It is very important, whether you are the buyer, seller or the agent representing one of these parties, to confirm that the home inspector coming through is complaint with your state's home inspector laws. Pennsylvania does not have a licensing requirement, but the state does require that all home inspectors comply with the law that was passed in 2002. The home inspector should provide a "Compliance Statement" upon request. For more information on this law, visit Pennsylvania Home Inspectors Coalition (PHIC).
This home inspector law basically states that in order to renegotiate an agreement of sale based solely on a home inspection report, you need to have the report written by a home inspector that meets certain criteria determined by the state. If not, you run the risk of being made responsible for accepting any defects that come up during the home inspection.
This law, Act 114 of 2000, is a means of regulating the performance of home inspections and requiring a certain level of professionalism by home inspectors in order to protect consumers. Prior to this law, you had individuals advertising themselves as home inspectors, but lacking the training and background to render professional opinions concerning the condition of the property. For your protection, make sure to ask your home inspector whether he is "compliant with the State of Pennsylvania home inspector law".
Among the criteria set out by this law, your home inspector must belong to a national home inspection association and meet minimum insurance requirements.
Both the American Society of Home Inspectors (ASHI) and the National Association of Home Inspectors (NAHI) meet the state requirements. The required insurance must include both errors and omissions and general liability with at least $100,000 per occurrence and $500,000 aggregate coverage.
David Artigliere, ASHI Certified home inspector & owner of ARTI Home Inspections LLC, offers home inspections in Collegeville & surrounding 7 days a week.
Disclaimer: ActiveRain Corp. does not necessarily endorse the real estate agents, loan officers and brokers listed on this site.

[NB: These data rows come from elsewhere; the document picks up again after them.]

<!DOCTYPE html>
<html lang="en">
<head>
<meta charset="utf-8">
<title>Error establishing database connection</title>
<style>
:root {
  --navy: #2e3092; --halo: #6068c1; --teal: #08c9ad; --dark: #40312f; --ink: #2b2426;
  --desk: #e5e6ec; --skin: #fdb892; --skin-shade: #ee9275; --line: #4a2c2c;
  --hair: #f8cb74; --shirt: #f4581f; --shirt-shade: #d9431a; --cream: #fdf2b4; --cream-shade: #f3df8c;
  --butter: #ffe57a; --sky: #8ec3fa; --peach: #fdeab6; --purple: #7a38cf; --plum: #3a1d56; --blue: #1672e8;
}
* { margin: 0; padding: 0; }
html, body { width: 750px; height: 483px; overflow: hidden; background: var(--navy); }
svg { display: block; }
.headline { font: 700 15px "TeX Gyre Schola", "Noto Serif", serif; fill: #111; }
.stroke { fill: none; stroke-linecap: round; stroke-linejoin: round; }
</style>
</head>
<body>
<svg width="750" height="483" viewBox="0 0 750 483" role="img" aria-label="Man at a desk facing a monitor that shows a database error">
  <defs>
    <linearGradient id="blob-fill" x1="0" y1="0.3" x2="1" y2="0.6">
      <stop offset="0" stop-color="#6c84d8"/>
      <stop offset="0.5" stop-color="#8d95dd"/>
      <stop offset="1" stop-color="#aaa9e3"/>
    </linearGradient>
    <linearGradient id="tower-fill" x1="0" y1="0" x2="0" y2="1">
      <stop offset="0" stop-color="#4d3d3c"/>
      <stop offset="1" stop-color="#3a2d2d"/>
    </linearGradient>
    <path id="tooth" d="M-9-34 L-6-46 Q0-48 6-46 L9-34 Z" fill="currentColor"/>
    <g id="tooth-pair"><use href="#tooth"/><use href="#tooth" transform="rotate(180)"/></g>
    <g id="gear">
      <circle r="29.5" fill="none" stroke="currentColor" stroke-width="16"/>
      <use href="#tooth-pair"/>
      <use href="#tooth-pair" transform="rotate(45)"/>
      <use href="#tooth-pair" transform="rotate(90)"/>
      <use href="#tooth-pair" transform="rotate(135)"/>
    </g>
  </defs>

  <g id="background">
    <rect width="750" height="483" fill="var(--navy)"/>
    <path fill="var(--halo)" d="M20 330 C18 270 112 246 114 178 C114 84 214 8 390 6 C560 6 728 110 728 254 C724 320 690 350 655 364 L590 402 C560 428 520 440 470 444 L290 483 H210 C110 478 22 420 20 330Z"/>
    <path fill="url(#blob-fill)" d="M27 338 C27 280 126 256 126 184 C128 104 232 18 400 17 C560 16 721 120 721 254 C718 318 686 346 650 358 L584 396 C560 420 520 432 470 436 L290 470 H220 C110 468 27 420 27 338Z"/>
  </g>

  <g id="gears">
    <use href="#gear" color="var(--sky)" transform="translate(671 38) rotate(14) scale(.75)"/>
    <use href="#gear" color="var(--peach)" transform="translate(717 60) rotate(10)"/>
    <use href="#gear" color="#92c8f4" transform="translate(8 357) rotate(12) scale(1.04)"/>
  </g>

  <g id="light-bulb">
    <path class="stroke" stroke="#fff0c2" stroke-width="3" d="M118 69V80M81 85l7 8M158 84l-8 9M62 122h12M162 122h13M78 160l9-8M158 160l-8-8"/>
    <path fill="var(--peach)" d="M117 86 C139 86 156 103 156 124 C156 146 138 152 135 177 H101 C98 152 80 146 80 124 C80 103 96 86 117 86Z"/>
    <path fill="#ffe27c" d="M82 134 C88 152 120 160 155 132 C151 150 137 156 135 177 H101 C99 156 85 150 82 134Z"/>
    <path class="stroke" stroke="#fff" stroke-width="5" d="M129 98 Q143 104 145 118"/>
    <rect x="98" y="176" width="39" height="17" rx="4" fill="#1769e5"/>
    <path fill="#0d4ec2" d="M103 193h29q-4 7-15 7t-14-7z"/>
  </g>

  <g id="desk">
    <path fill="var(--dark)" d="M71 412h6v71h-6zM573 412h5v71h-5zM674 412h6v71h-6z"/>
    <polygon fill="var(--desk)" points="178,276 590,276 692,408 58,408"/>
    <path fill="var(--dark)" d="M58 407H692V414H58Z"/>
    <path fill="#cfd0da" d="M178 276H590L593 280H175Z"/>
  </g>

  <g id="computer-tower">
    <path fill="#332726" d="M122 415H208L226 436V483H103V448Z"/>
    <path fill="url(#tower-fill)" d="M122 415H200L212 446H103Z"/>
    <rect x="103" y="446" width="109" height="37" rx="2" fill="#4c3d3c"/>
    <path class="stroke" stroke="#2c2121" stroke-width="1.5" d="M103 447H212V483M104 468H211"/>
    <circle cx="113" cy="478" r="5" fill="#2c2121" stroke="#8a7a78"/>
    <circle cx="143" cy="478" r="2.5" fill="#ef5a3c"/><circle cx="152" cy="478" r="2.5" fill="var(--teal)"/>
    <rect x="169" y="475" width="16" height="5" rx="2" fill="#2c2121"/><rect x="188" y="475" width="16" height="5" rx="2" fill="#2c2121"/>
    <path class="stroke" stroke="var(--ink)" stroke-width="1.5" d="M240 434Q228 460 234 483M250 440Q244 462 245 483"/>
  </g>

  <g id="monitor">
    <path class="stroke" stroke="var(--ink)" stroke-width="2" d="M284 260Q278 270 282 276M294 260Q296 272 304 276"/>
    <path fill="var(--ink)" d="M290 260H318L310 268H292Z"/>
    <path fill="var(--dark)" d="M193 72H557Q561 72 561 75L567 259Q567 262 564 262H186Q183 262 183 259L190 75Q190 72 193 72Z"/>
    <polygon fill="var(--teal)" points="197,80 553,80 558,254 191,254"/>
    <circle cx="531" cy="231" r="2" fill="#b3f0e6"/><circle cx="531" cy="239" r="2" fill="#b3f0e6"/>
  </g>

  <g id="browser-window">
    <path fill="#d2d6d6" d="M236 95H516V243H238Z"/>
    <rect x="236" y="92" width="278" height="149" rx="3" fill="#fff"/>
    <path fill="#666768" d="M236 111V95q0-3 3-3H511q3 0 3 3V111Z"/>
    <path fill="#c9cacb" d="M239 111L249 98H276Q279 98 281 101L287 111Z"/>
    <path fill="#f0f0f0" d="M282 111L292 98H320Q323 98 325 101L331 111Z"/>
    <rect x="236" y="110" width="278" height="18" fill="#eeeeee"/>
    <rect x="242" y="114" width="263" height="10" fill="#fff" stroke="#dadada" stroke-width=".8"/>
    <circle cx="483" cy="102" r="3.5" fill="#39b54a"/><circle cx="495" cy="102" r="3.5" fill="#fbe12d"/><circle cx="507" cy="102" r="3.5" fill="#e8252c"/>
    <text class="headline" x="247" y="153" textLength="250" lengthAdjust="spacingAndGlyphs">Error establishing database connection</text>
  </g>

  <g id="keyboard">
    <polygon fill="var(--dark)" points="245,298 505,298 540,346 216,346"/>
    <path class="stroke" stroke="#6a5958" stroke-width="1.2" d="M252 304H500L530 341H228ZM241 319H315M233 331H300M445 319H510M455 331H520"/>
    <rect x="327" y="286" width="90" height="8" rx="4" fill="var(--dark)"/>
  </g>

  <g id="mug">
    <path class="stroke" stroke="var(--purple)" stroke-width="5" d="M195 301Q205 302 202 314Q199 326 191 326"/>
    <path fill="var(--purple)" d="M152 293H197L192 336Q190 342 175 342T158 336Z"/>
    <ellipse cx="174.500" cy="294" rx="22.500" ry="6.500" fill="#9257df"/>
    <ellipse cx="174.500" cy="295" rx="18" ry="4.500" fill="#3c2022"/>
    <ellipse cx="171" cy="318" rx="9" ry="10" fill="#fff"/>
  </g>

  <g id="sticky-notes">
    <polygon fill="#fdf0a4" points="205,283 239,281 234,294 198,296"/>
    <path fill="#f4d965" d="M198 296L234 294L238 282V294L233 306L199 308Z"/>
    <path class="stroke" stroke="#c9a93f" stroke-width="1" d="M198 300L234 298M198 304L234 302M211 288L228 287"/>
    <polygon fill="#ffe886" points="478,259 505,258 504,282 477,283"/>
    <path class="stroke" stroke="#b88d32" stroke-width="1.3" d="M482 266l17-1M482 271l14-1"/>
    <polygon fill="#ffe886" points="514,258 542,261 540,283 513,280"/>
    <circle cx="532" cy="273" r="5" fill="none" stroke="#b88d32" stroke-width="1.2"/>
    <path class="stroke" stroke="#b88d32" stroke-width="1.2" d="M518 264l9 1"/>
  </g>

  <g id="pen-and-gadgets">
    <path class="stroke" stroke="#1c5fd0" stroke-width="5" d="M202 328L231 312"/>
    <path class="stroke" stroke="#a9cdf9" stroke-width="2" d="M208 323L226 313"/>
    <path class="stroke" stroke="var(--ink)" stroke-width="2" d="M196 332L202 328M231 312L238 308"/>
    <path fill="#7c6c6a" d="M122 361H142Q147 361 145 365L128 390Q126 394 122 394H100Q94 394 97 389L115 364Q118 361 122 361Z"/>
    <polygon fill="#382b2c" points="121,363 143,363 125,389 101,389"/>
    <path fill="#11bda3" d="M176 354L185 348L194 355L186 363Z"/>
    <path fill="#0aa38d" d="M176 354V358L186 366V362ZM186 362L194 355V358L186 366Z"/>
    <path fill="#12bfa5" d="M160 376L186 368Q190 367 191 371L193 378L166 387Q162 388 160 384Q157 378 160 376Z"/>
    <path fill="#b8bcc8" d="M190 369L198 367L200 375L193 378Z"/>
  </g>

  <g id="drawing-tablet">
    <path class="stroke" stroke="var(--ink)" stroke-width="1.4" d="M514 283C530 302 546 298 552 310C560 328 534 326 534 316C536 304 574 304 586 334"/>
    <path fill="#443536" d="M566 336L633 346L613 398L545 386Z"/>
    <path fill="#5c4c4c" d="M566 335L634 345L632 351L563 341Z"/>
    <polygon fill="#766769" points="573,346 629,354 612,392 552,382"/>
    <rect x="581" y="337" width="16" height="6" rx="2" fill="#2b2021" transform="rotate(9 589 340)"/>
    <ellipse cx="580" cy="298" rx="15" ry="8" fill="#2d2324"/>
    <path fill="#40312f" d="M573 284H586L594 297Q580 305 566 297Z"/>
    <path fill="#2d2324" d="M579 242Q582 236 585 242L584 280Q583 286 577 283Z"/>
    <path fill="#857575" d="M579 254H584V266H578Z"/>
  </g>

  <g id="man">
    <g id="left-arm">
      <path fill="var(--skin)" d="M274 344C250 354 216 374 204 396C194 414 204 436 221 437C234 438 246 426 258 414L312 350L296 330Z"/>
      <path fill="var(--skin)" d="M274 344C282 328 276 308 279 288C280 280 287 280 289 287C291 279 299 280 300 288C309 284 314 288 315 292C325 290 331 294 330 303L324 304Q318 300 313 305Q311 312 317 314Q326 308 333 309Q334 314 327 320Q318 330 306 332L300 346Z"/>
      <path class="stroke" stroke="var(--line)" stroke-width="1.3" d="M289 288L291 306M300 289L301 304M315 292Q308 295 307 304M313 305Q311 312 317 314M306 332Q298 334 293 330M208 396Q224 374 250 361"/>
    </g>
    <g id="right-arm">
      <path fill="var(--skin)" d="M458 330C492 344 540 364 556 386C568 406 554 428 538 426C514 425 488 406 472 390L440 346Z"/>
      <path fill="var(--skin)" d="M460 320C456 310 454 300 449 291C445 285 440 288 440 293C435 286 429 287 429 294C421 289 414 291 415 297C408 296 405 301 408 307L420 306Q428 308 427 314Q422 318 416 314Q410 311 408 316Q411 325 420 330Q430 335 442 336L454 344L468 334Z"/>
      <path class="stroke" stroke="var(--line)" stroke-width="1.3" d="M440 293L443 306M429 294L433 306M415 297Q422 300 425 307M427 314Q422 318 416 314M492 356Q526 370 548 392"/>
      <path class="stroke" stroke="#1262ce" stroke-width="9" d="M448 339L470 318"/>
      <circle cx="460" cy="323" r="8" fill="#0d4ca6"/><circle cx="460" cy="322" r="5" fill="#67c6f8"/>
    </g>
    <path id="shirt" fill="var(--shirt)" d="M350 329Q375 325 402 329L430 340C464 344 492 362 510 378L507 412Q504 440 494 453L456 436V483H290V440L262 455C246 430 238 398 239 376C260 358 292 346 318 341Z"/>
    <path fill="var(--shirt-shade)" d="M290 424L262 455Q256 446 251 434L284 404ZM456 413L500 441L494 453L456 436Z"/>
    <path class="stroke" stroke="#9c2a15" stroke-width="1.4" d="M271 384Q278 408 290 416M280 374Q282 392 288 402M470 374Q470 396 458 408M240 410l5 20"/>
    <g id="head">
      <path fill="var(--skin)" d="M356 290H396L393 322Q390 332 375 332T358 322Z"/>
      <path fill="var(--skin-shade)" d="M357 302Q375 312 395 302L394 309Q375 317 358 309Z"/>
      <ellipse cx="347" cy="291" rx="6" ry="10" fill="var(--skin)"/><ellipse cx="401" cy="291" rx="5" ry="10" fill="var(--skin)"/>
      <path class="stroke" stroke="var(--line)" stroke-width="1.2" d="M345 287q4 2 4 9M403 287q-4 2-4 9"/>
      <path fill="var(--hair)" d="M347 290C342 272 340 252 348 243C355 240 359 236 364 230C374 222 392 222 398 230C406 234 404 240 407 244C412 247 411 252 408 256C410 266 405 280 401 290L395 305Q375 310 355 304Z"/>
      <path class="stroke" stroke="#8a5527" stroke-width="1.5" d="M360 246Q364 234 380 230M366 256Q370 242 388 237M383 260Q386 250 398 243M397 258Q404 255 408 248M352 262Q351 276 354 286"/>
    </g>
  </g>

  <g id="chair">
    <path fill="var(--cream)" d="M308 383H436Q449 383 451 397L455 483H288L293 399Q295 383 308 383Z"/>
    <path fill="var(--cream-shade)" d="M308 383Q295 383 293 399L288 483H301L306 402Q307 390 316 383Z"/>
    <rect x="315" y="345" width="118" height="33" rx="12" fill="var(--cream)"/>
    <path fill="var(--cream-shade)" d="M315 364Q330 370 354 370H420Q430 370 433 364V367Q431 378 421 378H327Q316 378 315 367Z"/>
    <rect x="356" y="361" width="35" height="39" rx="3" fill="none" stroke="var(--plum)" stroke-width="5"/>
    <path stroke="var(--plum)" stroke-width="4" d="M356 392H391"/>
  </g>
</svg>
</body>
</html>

These real estate profiles, blogs and blog entries are provided here as a courtesy to our visitors to help them make an informed decision when buying or selling a house. ActiveRain Corp. takes no responsibility for the content in these profiles, that are written by the members of this community.